▸ Work to complete: All of the data, word for word and free of pictures, is the expected result.

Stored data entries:
──────────────────────────────

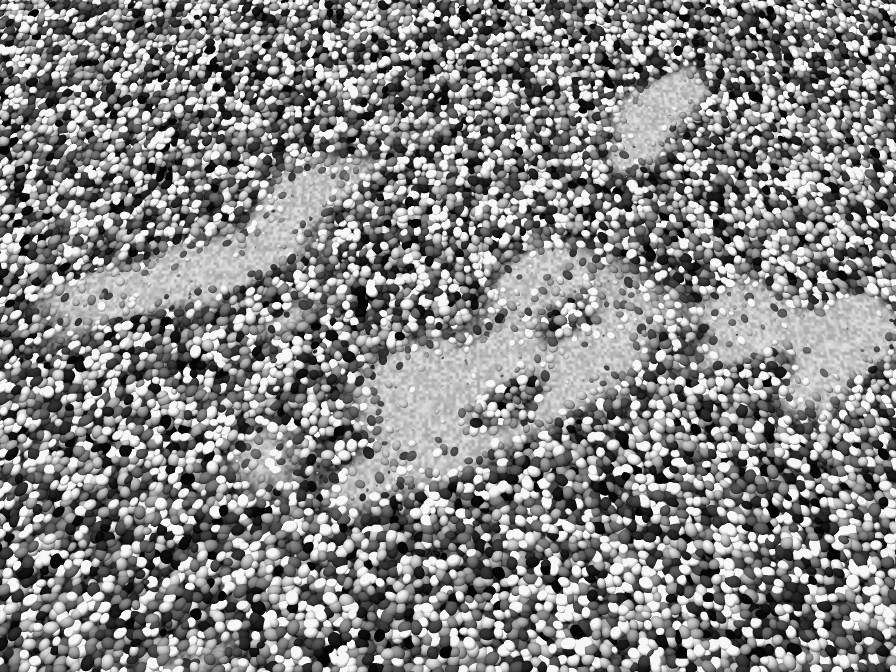
A Shadertoy shader for this texture:

```glsl
#define GRAINS_PER_HEIGHT 88.0
#define HORIZON 3.0
#define GRAIN_MIN 0.58
#define GRAIN_MAX 0.95
#define GRAIN_ASPECT 0.78
#define LIGHT_DIR vec2(-0.45, 0.89)
#define SAND_DIR vec2(0.87, 0.5)
#define SAND_SCALE vec2(3.0, 7.0)
#define SAND_RANGE vec2(0.59, 0.82)
#define SAND_TONE 0.71
#define CONTRAST 1.17
#define SAMPLES 3

vec3 hash3(vec2 p) {
    vec3 a = fract(p.xyx * vec3(0.1031, 0.1030, 0.0973));
    a += dot(a, a.yxz + 33.33);
    return fract((a.xxy + a.yzz) * a.zyx);
}

float valueNoise(vec2 p) {
    vec2 cell = floor(p), f = fract(p);
    f = f * f * (3.0 - 2.0 * f);
    float low = mix(hash3(cell).x, hash3(cell + vec2(1, 0)).x, f.x);
    float high = mix(hash3(cell + vec2(0, 1)).x, hash3(cell + vec2(1, 1)).x, f.x);
    return mix(low, high, f.y);
}

// Slanted, stretched patches of bare sand
float sandCover(vec2 ground) {
    vec2 p = ground / GRAINS_PER_HEIGHT;
    vec2 across = vec2(-SAND_DIR.y, SAND_DIR.x);
    vec2 s = vec2(dot(p, SAND_DIR), dot(p, across)) * SAND_SCALE;
    float n = 0.7 * valueNoise(s + 41.0) + 0.3 * valueNoise(s * 2.7 + 7.0);
    return smoothstep(SAND_RANGE.x, SAND_RANGE.y, n);
}

// Overlapping domed pebbles; the highest one is visible
float gravel(vec2 ground) {
    float sand = sandCover(ground);
    float grit = valueNoise(ground * 2.6);
    float sandTone = SAND_TONE + 0.22 * (grit - 0.5);
    float tone = mix(0.05 + 0.3 * grit, sandTone, smoothstep(0.0, 0.6, sand));
    float top = -1.0;
    vec2 home = floor(ground);

    for (int j = -1; j <= 1; j++)
    for (int i = -1; i <= 1; i++) {
        vec2 cell = home + vec2(i, j);
        vec3 place = hash3(cell);
        vec3 look = hash3(cell + 137.0);
        vec2 delta = ground - cell - mix(vec2(0.15), vec2(0.85), place.xy);

        // Sand buries most of the pebbles and shrinks the rest
        float bare = smoothstep(-0.1, 0.1, place.z - 0.93 * sand);
        float radius = mix(GRAIN_MIN, GRAIN_MAX, look.x) * bare * (1.0 - 0.3 * sand);
        float angle = 6.283 * look.y;
        vec2 axis = vec2(cos(angle), sin(angle));
        vec2 local = vec2(dot(delta, axis), dot(delta, vec2(-axis.y, axis.x)));
        float d = length(local / vec2(1.0, GRAIN_ASPECT)) / max(radius, 0.01);
        if (d >= 1.0) continue;

        float dome = sqrt(1.0 - d * d);
        float height = fract(look.x * 7.0 + look.y * 5.0) + 0.6 * dome;
        if (height > top) {
            top = height;
            float shade = 0.4 + 0.5 * dome + 0.3 * dot(delta, LIGHT_DIR) / radius;
            float pebble = mix(0.05, 1.35, look.z) * shade;
            tone = mix(pebble, sandTone, 0.4 * sand);
        }
    }
    return clamp(tone, 0.0, 1.0);
}

// Gentle perspective: pebbles grow toward the lower edge
vec2 toGround(vec2 uv) {
    float depth = HORIZON - uv.y;
    float density = GRAINS_PER_HEIGHT * (HORIZON - 0.5);
    return density * vec2((uv.x - 0.667) / depth, -log(depth));
}

void mainImage(out vec4 fragColor, in vec2 fragCoord) {
    // Average a grid of samples inside each pixel
    float sum = 0.0;
    for (int j = 0; j < SAMPLES; j++)
    for (int i = 0; i < SAMPLES; i++) {
        vec2 offset = (vec2(i, j) + 0.5) / float(SAMPLES) - 0.5;
        sum += gravel(toGround((fragCoord + offset) / iResolution.y));
    }
    float gray = sum / float(SAMPLES * SAMPLES);

    // Hard photographic contrast
    gray = clamp((gray - 0.48) * CONTRAST + 0.5, 0.02, 0.97);
    fragColor = vec4(vec3(gray), 1.0);
}
```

──────────────────────────────

▸ Answer area:
A Shadertoy shader for this texture:

```glsl
#define GRAINS_PER_HEIGHT 88.0
#define HORIZON 3.0
#define GRAIN_MIN 0.58
#define GRAIN_MAX 0.95
#define GRAIN_ASPECT 0.78
#define LIGHT_DIR vec2(-0.45, 0.89)
#define SAND_DIR vec2(0.87, 0.5)
#define SAND_SCALE vec2(3.0, 7.0)
#define SAND_RANGE vec2(0.59, 0.82)
#define SAND_TONE 0.71
#define CONTRAST 1.17
#define SAMPLES 3

vec3 hash3(vec2 p) {
    vec3 a = fract(p.xyx * vec3(0.1031, 0.1030, 0.0973));
    a += dot(a, a.yxz + 33.33);
    return fract((a.xxy + a.yzz) * a.zyx);
}

float valueNoise(vec2 p) {
    vec2 cell = floor(p), f = fract(p);
    f = f * f * (3.0 - 2.0 * f);
    float low = mix(hash3(cell).x, hash3(cell + vec2(1, 0)).x, f.x);
    float high = mix(hash3(cell + vec2(0, 1)).x, hash3(cell + vec2(1, 1)).x, f.x);
    return mix(low, high, f.y);
}

// Slanted, stretched patches of bare sand
float sandCover(vec2 ground) {
    vec2 p = ground / GRAINS_PER_HEIGHT;
    vec2 across = vec2(-SAND_DIR.y, SAND_DIR.x);
    vec2 s = vec2(dot(p, SAND_DIR), dot(p, across)) * SAND_SCALE;
    float n = 0.7 * valueNoise(s + 41.0) + 0.3 * valueNoise(s * 2.7 + 7.0);
    return smoothstep(SAND_RANGE.x, SAND_RANGE.y, n);
}

// Overlapping domed pebbles; the highest one is visible
float gravel(vec2 ground) {
    float sand = sandCover(ground);
    float grit = valueNoise(ground * 2.6);
    float sandTone = SAND_TONE + 0.22 * (grit - 0.5);
    float tone = mix(0.05 + 0.3 * grit, sandTone, smoothstep(0.0, 0.6, sand));
    float top = -1.0;
    vec2 home = floor(ground);

    for (int j = -1; j <= 1; j++)
    for (int i = -1; i <= 1; i++) {
        vec2 cell = home + vec2(i, j);
        vec3 place = hash3(cell);
        vec3 look = hash3(cell + 137.0);
        vec2 delta = ground - cell - mix(vec2(0.15), vec2(0.85), place.xy);

        // Sand buries most of the pebbles and shrinks the rest
        float bare = smoothstep(-0.1, 0.1, place.z - 0.93 * sand);
        float radius = mix(GRAIN_MIN, GRAIN_MAX, look.x) * bare * (1.0 - 0.3 * sand);
        float angle = 6.283 * look.y;
        vec2 axis = vec2(cos(angle), sin(angle));
        vec2 local = vec2(dot(delta, axis), dot(delta, vec2(-axis.y, axis.x)));
        float d = length(local / vec2(1.0, GRAIN_ASPECT)) / max(radius, 0.01);
        if (d >= 1.0) continue;

        float dome = sqrt(1.0 - d * d);
        float height = fract(look.x * 7.0 + look.y * 5.0) + 0.6 * dome;
        if (height > top) {
            top = height;
            float shade = 0.4 + 0.5 * dome + 0.3 * dot(delta, LIGHT_DIR) / radius;
            float pebble = mix(0.05, 1.35, look.z) * shade;
            tone = mix(pebble, sandTone, 0.4 * sand);
        }
    }
    return clamp(tone, 0.0, 1.0);
}

// Gentle perspective: pebbles grow toward the lower edge
vec2 toGround(vec2 uv) {
    float depth = HORIZON - uv.y;
    float density = GRAINS_PER_HEIGHT * (HORIZON - 0.5);
    return density * vec2((uv.x - 0.667) / depth, -log(depth));
}

void mainImage(out vec4 fragColor, in vec2 fragCoord) {
    // Average a grid of samples inside each pixel
    float sum = 0.0;
    for (int j = 0; j < SAMPLES; j++)
    for (int i = 0; i < SAMPLES; i++) {
        vec2 offset = (vec2(i, j) + 0.5) / float(SAMPLES) - 0.5;
        sum += gravel(toGround((fragCoord + offset) / iResolution.y));
    }
    float gray = sum / float(SAMPLES * SAMPLES);

    // Hard photographic contrast
    gray = clamp((gray - 0.48) * CONTRAST + 0.5, 0.02, 0.97);
    fragColor = vec4(vec3(gray), 1.0);
}
```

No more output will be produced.